High Fiber Oatmeal is an excellent source of dietary fiber. Fiber helps regulate digestion, promotes satiety, and can aid in weight management. It can also help lower cholesterol levels and maintain stable blood sugar levels. A single serving of oatmeal can provide a significant portion of the daily recommended fiber intake.
Heart Health The high fiber and beta-glucans in oatmeal can help reduce levels of LDL cholesterol, also known as “bad” cholesterol. Lower cholesterol levels are associated with a decreased risk of heart disease and stroke. Incorporating oatmeal into a heart-healthy diet can have a positive impact on cardiovascular health.

The Future of Oatmeal
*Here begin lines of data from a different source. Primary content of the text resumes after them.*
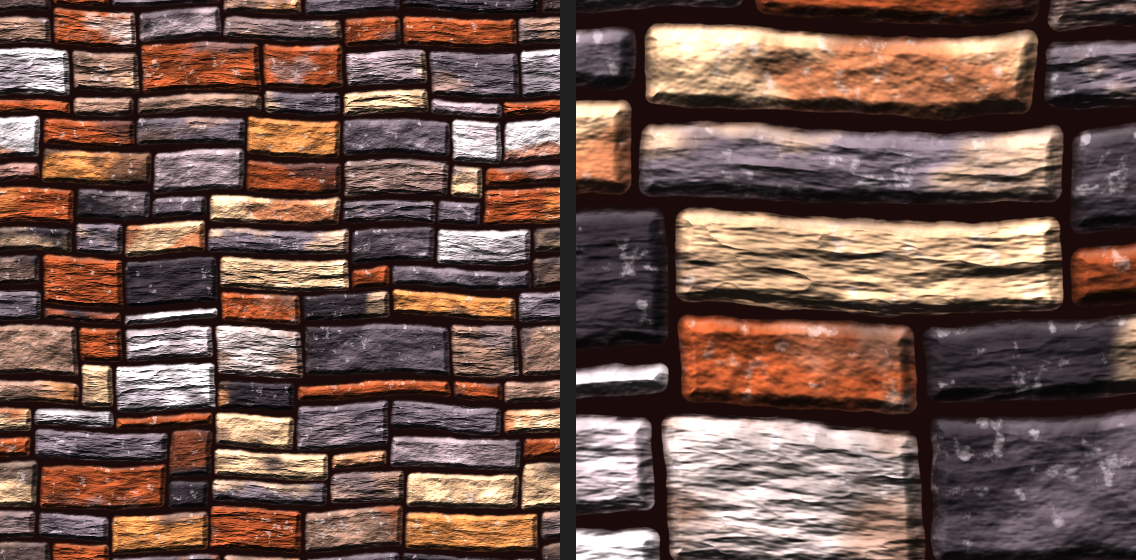
Left: the whole. Right: its middle third, enlarged.
Give the GLSL for this texture, as a Shadertoy shader.

```glsl
#define STONES vec2(6.0, 16.0)   // stones across and down, both even
#define JOINT 0.0026             // half width of the gaps
#define CORNER 0.008             // corner radius
#define WOBBLE 0.007             // raggedness of the outlines
#define BEVEL 0.010              // width of the rounded rim
#define RIM_HEIGHT 0.007
#define RELIEF 0.014             // roughness of the faces
#define TILT 0.035               // largest slope of a stone
#define CONTRAST 1.45

const vec3 GAP = vec3(0.10, 0.045, 0.04);
const vec3 CHARCOAL = vec3(0.19, 0.16, 0.18);
const vec3 SLATE = vec3(0.39, 0.34, 0.37);
const vec3 MAUVE = vec3(0.58, 0.50, 0.52);
const vec3 TAUPE = vec3(0.56, 0.43, 0.37);
const vec3 RUST = vec3(0.57, 0.27, 0.15);
const vec3 AMBER = vec3(0.76, 0.48, 0.27);
const vec3 TAN = vec3(0.85, 0.68, 0.53);
const vec3 PALE = vec3(0.86, 0.81, 0.82);
const vec3 PALETTE[13] = vec3[13](CHARCOAL, CHARCOAL, SLATE, SLATE, SLATE, MAUVE,
                                  TAUPE, TAUPE, RUST, RUST, AMBER, TAN, PALE);

struct Stone { vec2 id, centre, halfSize, seed; float tilt, slaty; };

float hash(vec2 p) {
    vec3 q = fract(p.xyx * vec3(0.1031, 0.1030, 0.0973));
    q += dot(q, q.yzx + 33.33);
    return fract((q.x + q.y) * q.z);
}

float noise(vec2 p) {
    vec2 i = floor(p), f = p - i;
    f *= f * (3.0 - 2.0 * f);
    vec2 k = vec2(0.0, 1.0);
    return mix(mix(hash(i), hash(i + k.yx), f.x),
               mix(hash(i + k.xy), hash(i + k.yy), f.x), f.y);
}

float fbm(vec2 p) {
    float sum = 0.0, amp = 0.5;
    for (int i = 0; i < 5; i++) {
        sum += amp * noise(p);
        p = mat2(1.6, 1.2, -1.2, 1.6) * p + 3.7;
        amp *= 0.5;
    }
    return sum;
}

// Each grid cell holds one seam: level in even cells, upright in odd ones
float seam(vec2 cell) { return mix(0.14, 0.86, hash(mod(cell, STONES) + 5.0)); }
bool isLevel(vec2 cell) { return mod(cell.x + cell.y, 2.0) < 0.5; }

// The seams bound one rectangle around every grid corner
Stone findStone(vec2 g) {
    vec2 c = floor(g), f = g - c, side;
    if (isLevel(c)) {
        side.y = step(seam(c), f.y);
        side.x = step(seam(c + vec2(0.0, 2.0 * side.y - 1.0)), f.x);
    } else {
        side.x = step(seam(c), f.x);
        side.y = step(seam(c + vec2(2.0 * side.x - 1.0, 0.0)), f.y);
    }
    vec2 v = c + side;
    float ll = seam(v - 1.0), ur = seam(v);
    float ul = seam(v - vec2(1.0, 0.0)), lr = seam(v - vec2(0.0, 1.0));
    bool level = isLevel(v - 1.0);
    vec2 lo = v - 1.0 + (level ? vec2(ul, ll) : vec2(ll, lr));
    vec2 hi = v + (level ? vec2(lr, ur) : vec2(ur, ul));
    vec2 id = mod(v, STONES);
    return Stone(id, 0.5 * (lo + hi) / STONES, 0.5 * (hi - lo) / STONES, id * 7.3 + 50.0,
                 TILT * (2.0 * hash(id + 31.0) - 1.0), hash(id + 47.0));
}

float edgeDistance(vec2 q, Stone s) {
    float corner = min(CORNER, 0.4 * s.halfSize.y);
    vec2 box = s.halfSize - JOINT - corner;
    box.y -= abs(s.tilt) * s.halfSize.x;
    vec2 e = abs(q + vec2(0.0, s.tilt * q.x)) - box;
    float d = length(max(e, 0.0)) + min(max(e.x, e.y), 0.0) - corner;
    return d + WOBBLE * (fbm(q * 35.0 + s.seed) - 0.45);
}

// Rounded rim plus a face between grainy and layered
float height(vec2 q, Stone s) {
    float grain = fbm(q * vec2(24.0, 36.0) + s.seed);
    float layers = 1.0 - abs(2.0 * fbm(q * vec2(13.0, 55.0) + s.seed + 9.0) - 1.0);
    float rim = smoothstep(0.0, BEVEL, -edgeDistance(q, s));
    return RIM_HEIGHT * rim + RELIEF * mix(grain, layers, 0.7 * s.slaty);
}

vec3 pick(float r) { return PALETTE[int(min(r * 13.0, 12.0))]; }

// Base colour with stained patches, mottling and pale mineral specks
vec3 stoneColour(vec2 q, Stone s) {
    vec3 base = pick(hash(s.id + 71.0));
    vec3 stain = mix(base, pick(hash(s.id + 83.0)), 0.65);
    float patches = fbm(q * vec2(9.0, 14.0) + s.seed + 20.0);
    vec3 col = mix(base, stain, smoothstep(0.48, 0.62, patches));
    col *= 0.55 + 0.95 * fbm(q * vec2(30.0, 45.0) + s.seed + 40.0);
    float specks = smoothstep(0.62, 0.78, fbm(q * 95.0 + s.seed));
    return mix(col, PALE, 0.45 * specks);
}

void mainImage(out vec4 fragColor, in vec2 fragCoord) {
    vec2 uv = fragCoord / iResolution.y;
    float pixel = 1.0 / iResolution.y;
    // Gentle sag of the courses
    vec2 p = uv + 0.004 * sin(6.2832 * (uv.yx * vec2(2.0, 3.0) + vec2(0.2, 0.6)));
    Stone s = findStone(p * STONES);
    vec2 q = p - s.centre;

    // Light from the upper left
    vec2 e = vec2(0.0013, 0.0);
    float h = height(q, s);
    vec2 slope = vec2(height(q + e.xy, s) - h, height(q + e.yx, s) - h) / e.x;
    vec3 normal = normalize(vec3(-slope, 1.0));
    float light = max(dot(normal, normalize(vec3(-0.3, 0.75, 0.85))), 0.0) / 0.72;

    float d = edgeDistance(q, s);
    vec3 col = stoneColour(q, s) * (0.12 + 0.92 * pow(light, CONTRAST));
    float litRim = smoothstep(-BEVEL, -0.002, d) * smoothstep(0.3, 0.8, normal.y);
    col = mix(col, PALE, 0.3 * litRim);
    col = mix(GAP, col, smoothstep(0.0, 0.005, -d) * 0.6 + 0.4);
    col = mix(GAP, col, smoothstep(pixel, -pixel, d));
    fragColor = vec4(clamp(col, 0.0, 1.0), 1.0);
}
```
Oatmeal has become a beloved and nutritious breakfast option for many people, thanks to its outstanding health benefits. As more consumers become aware of its nutritional value, the oatmeal industry is expected to continue growing in the future. Oatmeal is not only a popular choice for breakfast, but it has also found its way into other food products through innovative food processing techniques.

The food processing industry has successfully incorporated oatmeal into various products, including meat substitutes, leveraging its health benefits and versatility. Oatmeal’s high fiber content and heart-healthy properties make it an ideal ingredient for creating nutritious and satisfying alternatives for those looking to reduce their meat consumption. As scientific research continues to emphasize the positive impact of oatmeal on heart health and overall well-being, the demand for oat-based products is poised to increase further.

In response to the growing consumer interest in oatmeal and evolving dietary needs, manufacturers are constantly innovating and developing new oatmeal products. From convenient on-the-go options to creative oat-based recipes, the oatmeal industry is committed to meeting consumer preferences and providing a wide range of choices. The future of oatmeal looks bright, as this humble grain continues to make its mark in the food industry and contribute to a healthy and satisfying lifestyle.

Scroll to Top